Ensure a Happy Summer Camper


Florence Leon first went to overnight camp when she was 12. Through umpteen leathercraft wallets and throat-numbing singalongs until she was a college-aged bunk counselor, she logged only great summer memories and experiences. “Two of my best friends today I met at camp,” she says. “And that was 35 years ago.”

But what’s on her mind as this summer unfolds is how her son, at 12, will sail through his maiden journey into that cherished family tradition. Frankly, admits the Philadelphia social worker, she’s worried about Stefan. Not so much about pillow-soaked bouts of homesickness, the probable chance of lost or unwashed underwear, or even the one-in-a-zillion chance that his counselor is a pedophile.

She’s concerned about his sunscreen or you may get cancer,’ tell your child that the sun may be very hot and strong at camp, and ask how they will handle it. They may say, ‘I’ll wear a hat or stay indoors’ and you can casually suggest that while those are good options, another is sunscreen — and that they are going to camp because they are responsible enough to make sure they wear it each day.”

This can strengthen a sense of self-reliance in potentially worried campers — for the summer and beyond. “There’s great relief in feelings of mastery, and children will see themselves as braver and smarter when they faced a challenge and met it on their own,” says Suzanne Thompson, PhD, pediatric psychologist at St. Louis Children’s Hospital. It also helps parents come to grips with an important reality that may quench their own fears: There are some things they can’t control.

  • Get real. Even Las Vegas bookies are unlikely to take bets that Junior will be kidnapped from a s’mores-filled campfire or break a leg playing softball.

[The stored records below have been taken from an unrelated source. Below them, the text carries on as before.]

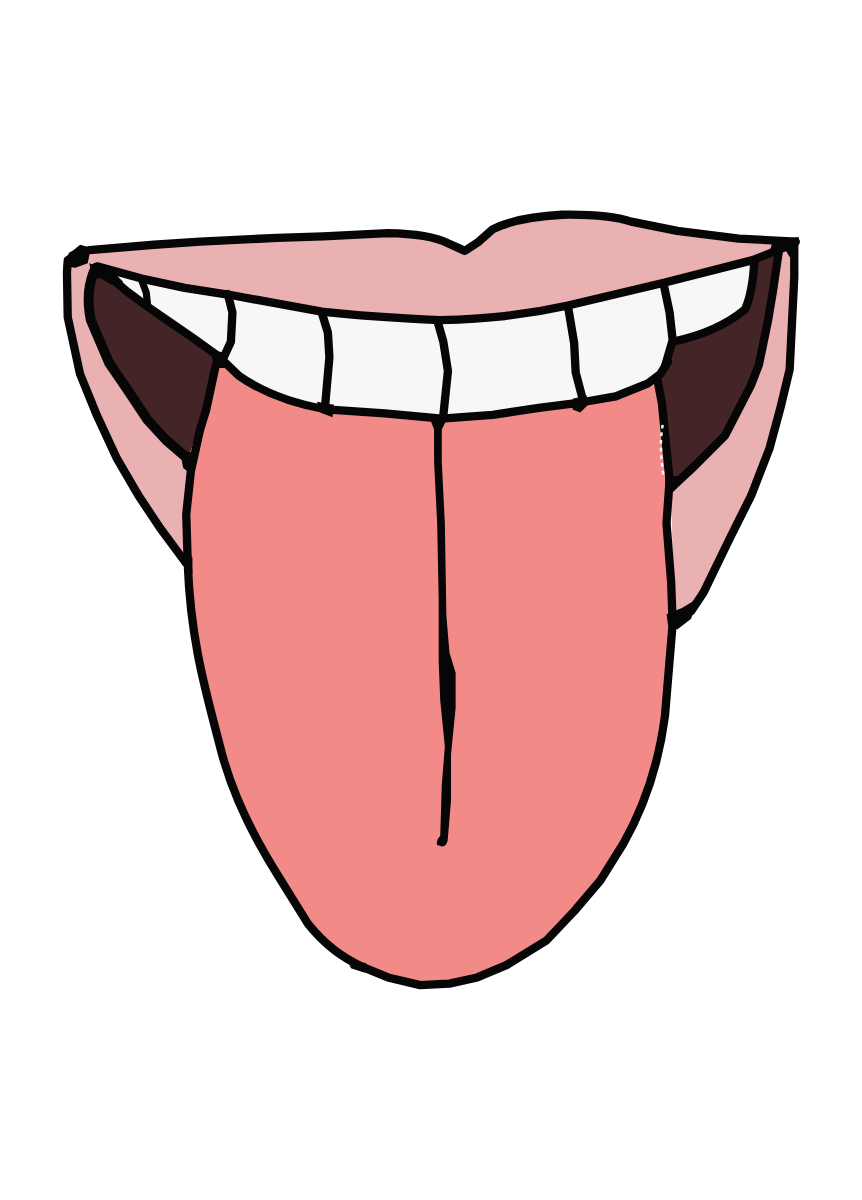
<!DOCTYPE html>
<html lang="en">
<head>
<meta charset="utf-8">
<title>Mouth with tongue out</title>
<style>
:root {
  --paper: #ffffff;
  --ink: #050605;
  --lip: #e9b1b1;
  --tongue: #f28a88;
  --tooth: #f7f7f7;
  --cavity: #432427;
}
html, body { margin: 0; padding: 0; background: var(--paper); overflow: hidden; }
.mouth { display: block; width: 862px; height: 1200px; background: var(--paper); }
.lip { fill: var(--lip); }
.cavity { fill: var(--cavity); }
.tongue { fill: var(--tongue); }
.teeth { fill: var(--tooth); }
.line { fill: none; stroke: var(--ink); stroke-width: 5.4; stroke-linejoin: round; stroke-linecap: round; }
.line.thin { stroke-width: 4.6; }
.line.bold { stroke-width: 6.4; }
.ink { fill: var(--ink); }
.nicks { fill: none; stroke: var(--tooth); stroke-width: 1.6; stroke-dasharray: 2.4 2.6; }
</style>
</head>
<body>
<svg class="mouth" viewBox="0 0 560 779.58" role="img" aria-label="Drawn open mouth with upper teeth and the tongue sticking out">
  <g id="lower-lip">
    <path class="lip" d="M54 163L44 168L43 177L44 206L52 243L63 270L76 298L90 322L104 343L122 367L122 299L96 274L71 238L58 208L57 187L61 172Z"/>
    <path class="lip" d="M516 158L516 180L513 240L500 291L488 322L474 350L457 385L438 404L436 318L470 285L490 247L499 203L504 163Z"/>
  </g>
  <g id="mouth-cavity">
    <path class="cavity" d="M61 173L57 188L58 208L71 238L96 274L122 299L142 235L126 221L96 200Z"/>
    <path class="cavity" d="M426 246L435 318L470 285L490 247L499 203L504 162L488 170L484 202L434 226Z"/>
  </g>
  <path id="tongue" class="tongue" d="M142 236L132 272L124 308L122 367C124 418 134 450 145 489C152 519 166 546 182 571L200 600C212 615 223 622 235 628L273 640L310 635L329 627L355 611L373 592L390 572L405 548C418 525 428 496 432 465L437 405L435 320L428 246L288 240Z"/>
  <path id="upper-teeth" class="teeth" d="M61 173L80 188L97 201L126 221L142 232L155 244Q178 260 213 266L250 268L287 272L320 269L350 265L377 261L400 257L421 248L434 234L437 222Q463 217 484 202L489 170L432 184L369 198L288 207L213 203L149 192L92 183Z"/>
  <path id="upper-lip" class="lip" d="M48 165L58 162L130 157L210 153L252 151Q279 152 291 158L302 163L311 158L320 149Q336 141 365 140Q395 139 410 144L440 150L480 155L517 157L489 169L432 183L369 198C340 205 316 207 286 208Q240 206 209 202L149 191L92 181L61 171Z"/>

  <g id="lip-lines">
    <path class="line" d="M47 166L58 162.500L100 159L130 157L180 154.500L210 153.500L252 151.500Q279 152 291 158L302 163L311 157L320 149Q336 141 365 139.500Q395 139 410 144L440 150L480 155L517 157"/>
    <path class="line" d="M53 163L44 169L43.500 177L44 206L52 243L63 270L76 298L90 322L104 343L121 366"/>
    <path class="line" d="M516 158L516 180L513 240L507 265L500 291L488 322L474 350L457 385L449 397L439 404"/>
    <path class="line" d="M63 173L92 181L120 187L149 191.500L209 202.500Q240 206 286 208C316 207 340 205 369 198.500L432 183.500L489 169L514 159"/>
    <path class="line bold" d="M62 174Q55 189 59 208L71 236L82 252L96 273L108 286L122 298"/>
    <path class="line" d="M506 163L502 190L499 208L493 237L488 250L471 283L452 302L436 317"/>
    <path class="ink" d="M41 173L47 163L52 159L59 161L57 171L49 174Z"/>
    <path class="ink" d="M502 156L519 154L518 166L513 167L510 162L506 165L500 164Z"/>
    <path class="ink" d="M116 358L125 362L125 373L118 366Z"/>
    <path class="ink" d="M433 399L443 395L453 389L449 402L440 409L434 406Z"/>
  </g>

  <g id="tooth-lines">
    <path class="line" d="M64 174L74 182L82 189L97 200L110 209L126 220L142 231.500L155 244Q178 260 212 266L250 268.500L287 272L320 269.500L350 265L377 261.500L400 257.500L421 249L429 243L434 235"/>
    <path class="line" d="M437 222Q466 216 484 201Q489 190 490 170"/>
    <path class="line thin" d="M92 182L95 190L96 199"/>
    <path class="line" d="M148 191L151 203L150 222L144 235"/>
    <path class="line" d="M209 203L213 216L214 232L211 266"/>
    <path class="line" d="M284 208L288 222L291 241L288 270"/>
    <path class="line" d="M369 199L373 223L374 242L379 261"/>
    <path class="line" d="M431 184L435 203L437 221L432 238"/>
    <path class="ink" d="M137 228L148 229L146 239L139 239Z"/>
    <path class="ink" d="M206 261L217 263L216 271L208 268Z"/>
    <path class="ink" d="M372 259L381 257L383 262L377 268L372 266Z"/>
    <path class="ink" d="M58 171L74 177L80 183L72 185L66 181L60 181Z"/>
  </g>

  <g id="tongue-lines">
    <path class="line" d="M140 238L134 266L130 279L124 306L121 334L122 367C124 418 134 450 144 489C152 519 166 546 182 571L200 600C212 615 223 622 235 628L252 635L273 640L292 639L310 635L329 627L355 611L373 592L390 572L405 548C418 525 428 496 432 465L437 405L436 378L433 340L435 312L430 262L427 246"/>
    <path class="nicks" d="M430.500 276Q428 290 431 309"/>
    <path class="ink" d="M432 310L440 309L438 319L433 322Z"/>
    <path class="ink" d="M117 293L126 294L124 308L119 304Z"/>
    <path class="ink" d="M225 622L238 626L237 632L228 629Z"/>
    <path class="ink" d="M279 271L291 271L287 279L287 300L289 340L290 400L292 424L296 437L296 460L293 490L293 520L291 544Q291 550 287 550L284 549Q283 546 286 543L287 510L289 485L286 455L285 430L285 390L284 340L282 300L282 279Z"/>
  </g>
</svg>
</body>
</html>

    “Separation anxiety, in part, is a fear of the unknown, but parents need to be realistic about the unknown and stress this in their kids, as well as themselves,” says Thompson, herself a former camp counselor. “Yes, bad things occasionally do happen at summer camp, but their real chance of happening is very, very low. Virtually all kids come home happy and better for the experience, even if it’s without their underwear.”

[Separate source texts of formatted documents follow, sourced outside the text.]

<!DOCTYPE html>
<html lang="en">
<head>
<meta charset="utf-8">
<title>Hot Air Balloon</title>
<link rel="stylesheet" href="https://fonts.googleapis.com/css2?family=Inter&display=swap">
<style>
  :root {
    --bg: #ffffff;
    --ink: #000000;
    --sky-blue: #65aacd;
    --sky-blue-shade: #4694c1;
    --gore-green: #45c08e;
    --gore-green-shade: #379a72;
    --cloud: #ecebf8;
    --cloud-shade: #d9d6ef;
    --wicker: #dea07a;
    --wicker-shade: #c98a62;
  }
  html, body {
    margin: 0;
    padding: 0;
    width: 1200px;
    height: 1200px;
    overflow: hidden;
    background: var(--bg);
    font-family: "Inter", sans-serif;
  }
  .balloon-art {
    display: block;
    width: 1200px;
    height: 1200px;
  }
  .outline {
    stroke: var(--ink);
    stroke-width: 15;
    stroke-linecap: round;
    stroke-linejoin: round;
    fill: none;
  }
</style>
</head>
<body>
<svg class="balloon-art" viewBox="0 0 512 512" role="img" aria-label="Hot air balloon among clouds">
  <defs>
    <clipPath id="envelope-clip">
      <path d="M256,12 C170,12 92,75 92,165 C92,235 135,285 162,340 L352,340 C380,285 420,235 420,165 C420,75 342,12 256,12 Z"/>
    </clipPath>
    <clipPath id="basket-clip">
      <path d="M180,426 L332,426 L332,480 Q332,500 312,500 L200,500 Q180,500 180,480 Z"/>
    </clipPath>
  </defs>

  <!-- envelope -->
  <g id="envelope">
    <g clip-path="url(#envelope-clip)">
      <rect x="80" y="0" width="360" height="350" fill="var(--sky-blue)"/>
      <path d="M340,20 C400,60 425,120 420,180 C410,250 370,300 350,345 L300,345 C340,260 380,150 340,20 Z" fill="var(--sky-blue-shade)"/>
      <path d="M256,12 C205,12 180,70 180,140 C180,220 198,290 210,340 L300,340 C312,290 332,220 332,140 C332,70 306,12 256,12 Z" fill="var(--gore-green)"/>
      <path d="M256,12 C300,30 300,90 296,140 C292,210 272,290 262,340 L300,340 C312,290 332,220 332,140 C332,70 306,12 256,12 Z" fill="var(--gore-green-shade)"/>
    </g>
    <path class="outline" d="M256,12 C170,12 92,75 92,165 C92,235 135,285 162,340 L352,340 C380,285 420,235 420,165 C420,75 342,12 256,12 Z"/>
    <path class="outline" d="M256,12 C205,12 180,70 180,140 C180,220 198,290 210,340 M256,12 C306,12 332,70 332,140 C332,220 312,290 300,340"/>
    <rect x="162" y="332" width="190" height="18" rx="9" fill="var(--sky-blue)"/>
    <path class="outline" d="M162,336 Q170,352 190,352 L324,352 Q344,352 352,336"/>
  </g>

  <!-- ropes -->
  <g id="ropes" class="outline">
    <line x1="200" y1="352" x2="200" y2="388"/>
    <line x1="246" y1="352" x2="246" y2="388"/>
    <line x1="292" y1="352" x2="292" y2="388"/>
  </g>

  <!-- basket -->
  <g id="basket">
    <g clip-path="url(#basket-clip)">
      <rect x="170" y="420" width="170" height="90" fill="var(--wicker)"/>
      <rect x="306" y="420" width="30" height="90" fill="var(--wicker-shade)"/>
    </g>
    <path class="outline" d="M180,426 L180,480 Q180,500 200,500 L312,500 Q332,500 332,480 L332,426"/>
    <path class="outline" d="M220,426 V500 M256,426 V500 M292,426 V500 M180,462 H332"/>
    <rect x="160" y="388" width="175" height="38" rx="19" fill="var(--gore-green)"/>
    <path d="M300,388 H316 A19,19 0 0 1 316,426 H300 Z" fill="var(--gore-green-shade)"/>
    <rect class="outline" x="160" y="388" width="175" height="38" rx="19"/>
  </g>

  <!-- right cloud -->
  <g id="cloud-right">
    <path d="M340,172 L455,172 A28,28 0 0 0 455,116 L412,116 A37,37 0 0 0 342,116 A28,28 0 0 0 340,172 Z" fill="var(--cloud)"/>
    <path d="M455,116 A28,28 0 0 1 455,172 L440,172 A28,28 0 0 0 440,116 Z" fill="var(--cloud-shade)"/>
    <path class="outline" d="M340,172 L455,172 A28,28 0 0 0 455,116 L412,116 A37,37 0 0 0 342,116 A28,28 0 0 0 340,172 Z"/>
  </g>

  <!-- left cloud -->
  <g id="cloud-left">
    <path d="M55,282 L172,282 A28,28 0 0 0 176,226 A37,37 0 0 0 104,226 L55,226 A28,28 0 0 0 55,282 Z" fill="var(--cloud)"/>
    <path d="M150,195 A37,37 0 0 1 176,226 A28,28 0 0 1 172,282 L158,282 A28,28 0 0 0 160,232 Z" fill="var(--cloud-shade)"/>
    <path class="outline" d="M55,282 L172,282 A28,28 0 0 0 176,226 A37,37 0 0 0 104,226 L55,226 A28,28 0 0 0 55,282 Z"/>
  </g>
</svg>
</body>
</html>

  • Keep sendoffs short and sweet. There’s a good reason why most camps transport kids or quickly shoo off parents on that first day — when kids are most vulnerable to homesickness or anxiety. “It may be hard to pry yourself away from a crying child, but the sooner you do, the better,” says Albano. “Long goodbyes, especially when either of you is crying, only extend the suffering.”
  • Consider reminders — after you consider personalities. Many campers benefit from bringing along reminders of home, a love (or encouraging) goodbye note, a family picture, or even a lipsticked kiss to their hand. But this tactic can backfire in some kids, making them pine more for what they’ve left.

    “You really have to know your child and yourself,” says Thompson. “If your instincts tell you these mementos will help, include them. But don’t if you think they’ll only add to their homesickness and your feelings of missing them.”

  • “When you signed the contract to send your child to camp, there was also an implied contract that you trust they will have fun and be safe,” says Albano.

    “It’s normal to have concerns, but if you are really struggling with these issues, you’re sending out contradictory messages that most children will pick up, and likely trigger or contribute to feelings of anxiety. The idea of going to camp may cause you both distress, but it’s working through distress that helps us advance.”